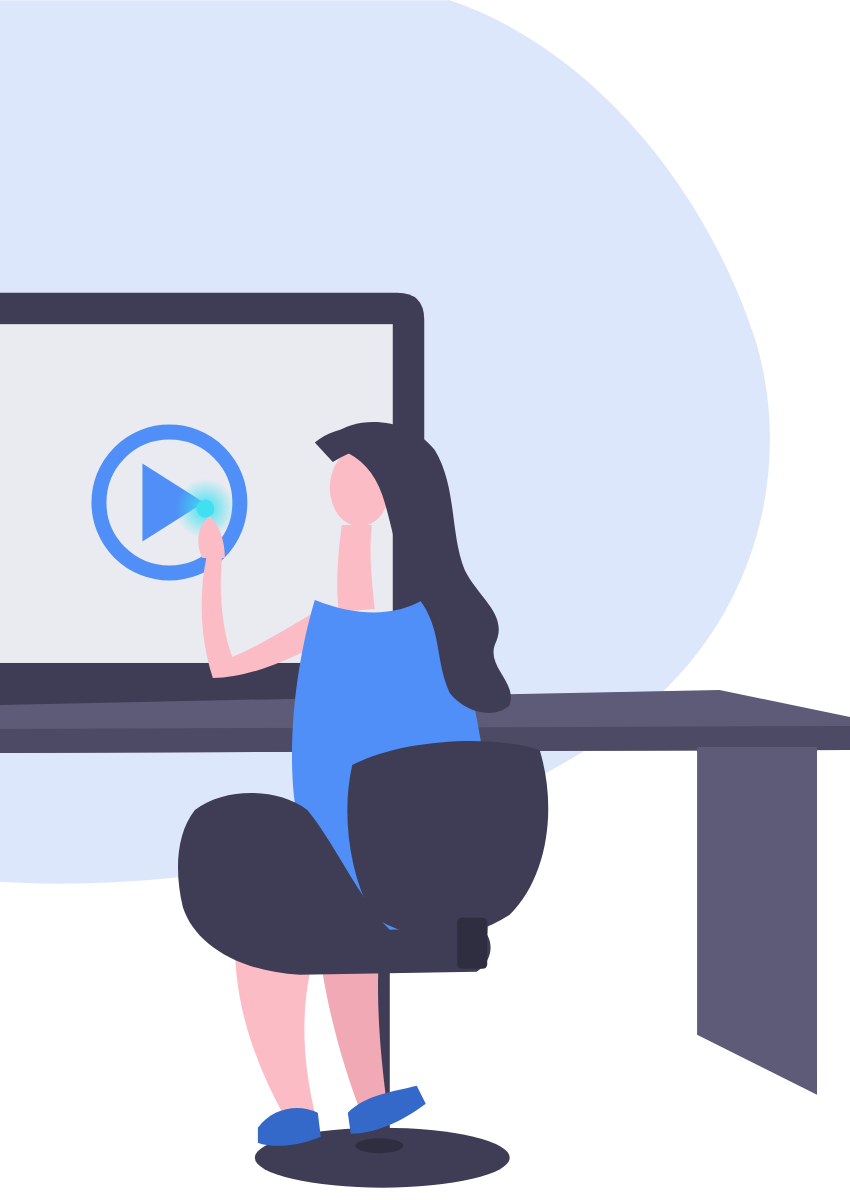
<!DOCTYPE html>
<html lang="en">
<head>
<meta charset="utf-8">
<title>Watching a video at the desk</title>
<link rel="stylesheet" href="https://fonts.googleapis.com/css2?family=Inter&display=swap">
<style>
  :root {
    --backdrop: #ffffff;
    --blob: #dde7fb;
    --ink-dark: #3f3d56;
    --desk-top: #5d5b77;
    --desk-edge: #4c4a64;
    --screen: #e9ebf0;
    --accent: #4f8ff7;
    --glow: #40e0f0;
    --skin: #fbbcc6;
    --skin-shade: #f2a9b6;
    --shirt: #4f8ff7;
    --shoe: #3569c9;
  }
  html, body {
    margin: 0;
    padding: 0;
    width: 850px;
    height: 1200px;
    overflow: hidden;
    background: var(--backdrop);
    font-family: "Inter", sans-serif;
  }
  .scene {
    display: block;
    width: 850px;
    height: 1200px;
  }
</style>
</head>
<body>
<svg class="scene" viewBox="0 0 567 800" role="img" aria-label="A woman sitting at a desk pressing the play button on a large screen">
  <defs>
    <radialGradient id="touch-glow">
      <stop offset="0" stop-color="var(--glow)" stop-opacity="1"/>
      <stop offset="0.45" stop-color="var(--glow)" stop-opacity="0.55"/>
      <stop offset="1" stop-color="var(--glow)" stop-opacity="0"/>
    </radialGradient>
  </defs>

  <!-- soft backdrop shape -->
  <path class="backdrop-blob" fill="var(--blob)"
        d="M0 0 H300 C390 30 470 120 505 230 C530 320 500 420 420 480 C340 540 230 575 120 585 C70 590 30 590 0 588 Z"/>

  <!-- monitor -->
  <g class="monitor">
    <path fill="var(--ink-dark)" d="M0 195 H265 Q283 195 283 213 V452 Q283 470 265 470 H0 Z"/>
    <rect fill="var(--screen)" x="0" y="216" width="262" height="226"/>
    <g class="play-button">
      <circle cx="113" cy="335" r="47" fill="none" stroke="var(--accent)" stroke-width="10"/>
      <path fill="var(--accent)" d="M95 309 L136 335 L95 361 Z"/>
    </g>
    <circle cx="137" cy="339" r="20" fill="url(#touch-glow)"/>
    <circle cx="137" cy="339" r="6" fill="var(--glow)"/>
  </g>

  <!-- desk -->
  <g class="desk">
    <path fill="var(--desk-top)" d="M0 470 L480 460 L567 478 V500 L0 502 Z"/>
    <path fill="var(--desk-edge)" d="M0 486 L567 484 V500 L0 502 Z"/>
    <path fill="var(--desk-top)" d="M465 498 H545 V730 L465 690 Z"/>
  </g>

  <!-- chair base -->
  <g class="chair-base">
    <ellipse cx="255" cy="772" rx="85" ry="20" fill="var(--ink-dark)"/>
    <rect x="246" y="630" width="14" height="140" fill="var(--ink-dark)"/>
    <ellipse cx="253" cy="764" rx="16" ry="5" fill="#2f2e41"/>
  </g>

  <!-- woman -->
  <g class="woman">
    <!-- legs -->
    <path fill="var(--skin)" d="M160 600 C150 650 165 700 190 745 L210 742 C200 700 200 660 215 620 Z"/>
    <path fill="var(--skin-shade)" d="M210 610 C215 660 225 700 240 740 L258 736 C252 690 250 650 255 620 Z"/>
    <!-- shoes -->
    <path fill="var(--shoe)" d="M172 752 C182 738 200 736 212 742 L214 758 C200 764 182 766 172 762 Z"/>
    <path fill="var(--shoe)" d="M232 742 C244 730 262 728 278 724 L284 736 C268 748 250 756 234 756 Z"/>

    <!-- raised arm -->
    <path fill="var(--skin)" d="M215 405 C190 420 170 432 155 438 C148 420 146 395 148 372 L138 370 C132 398 134 428 142 452 C165 452 195 440 220 425 Z"/>
    <path fill="var(--skin)" d="M135 372 C130 362 132 350 140 344 C146 350 150 360 150 372 Z"/>
    <!-- neck and head -->
    <path fill="var(--skin)" d="M228 350 C225 372 224 392 226 408 L250 406 C248 388 246 368 248 350 Z"/>
    <ellipse cx="240" cy="325" rx="20" ry="26" fill="var(--skin)"/>

    <!-- shirt -->
    <path fill="var(--shirt)" d="M210 400 C198 440 192 490 196 530 C200 570 220 610 240 625 L325 625 C330 580 328 530 320 490 C314 450 300 420 282 400 C265 410 240 412 210 400 Z"/>

    <!-- hair -->
    <path fill="var(--ink-dark)" d="M222 290 C240 275 275 280 290 300 C305 325 300 355 310 380 C320 400 340 410 330 430 C325 445 345 455 340 470 C330 480 310 475 300 462 C290 440 295 420 280 400 C265 380 262 350 255 330 C250 315 240 305 228 300 C218 298 212 295 222 290 Z"/>
    <path fill="var(--ink-dark)" d="M210 295 C225 282 250 282 262 295 C250 296 235 300 222 308 Z"/>
  </g>

  <!-- chair -->
  <g class="chair">
    <path fill="var(--ink-dark)" d="M235 510 C270 492 330 490 360 500 C372 540 365 585 340 610 C310 630 270 628 248 610 C232 580 228 540 235 510 Z"/>
    <path fill="var(--ink-dark)" d="M130 540 C150 525 185 525 205 540 C222 560 240 600 260 620 L320 618 C330 625 330 640 318 648 L200 650 C160 648 130 630 122 605 C116 580 118 555 130 540 Z"/>
    <rect x="305" y="612" width="20" height="34" rx="3" fill="#2f2e41"/>
  </g>
</svg>
</body>
</html>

----------

Task description.
Find how many lines above include "opacity", then write only that count.

Final answer.
3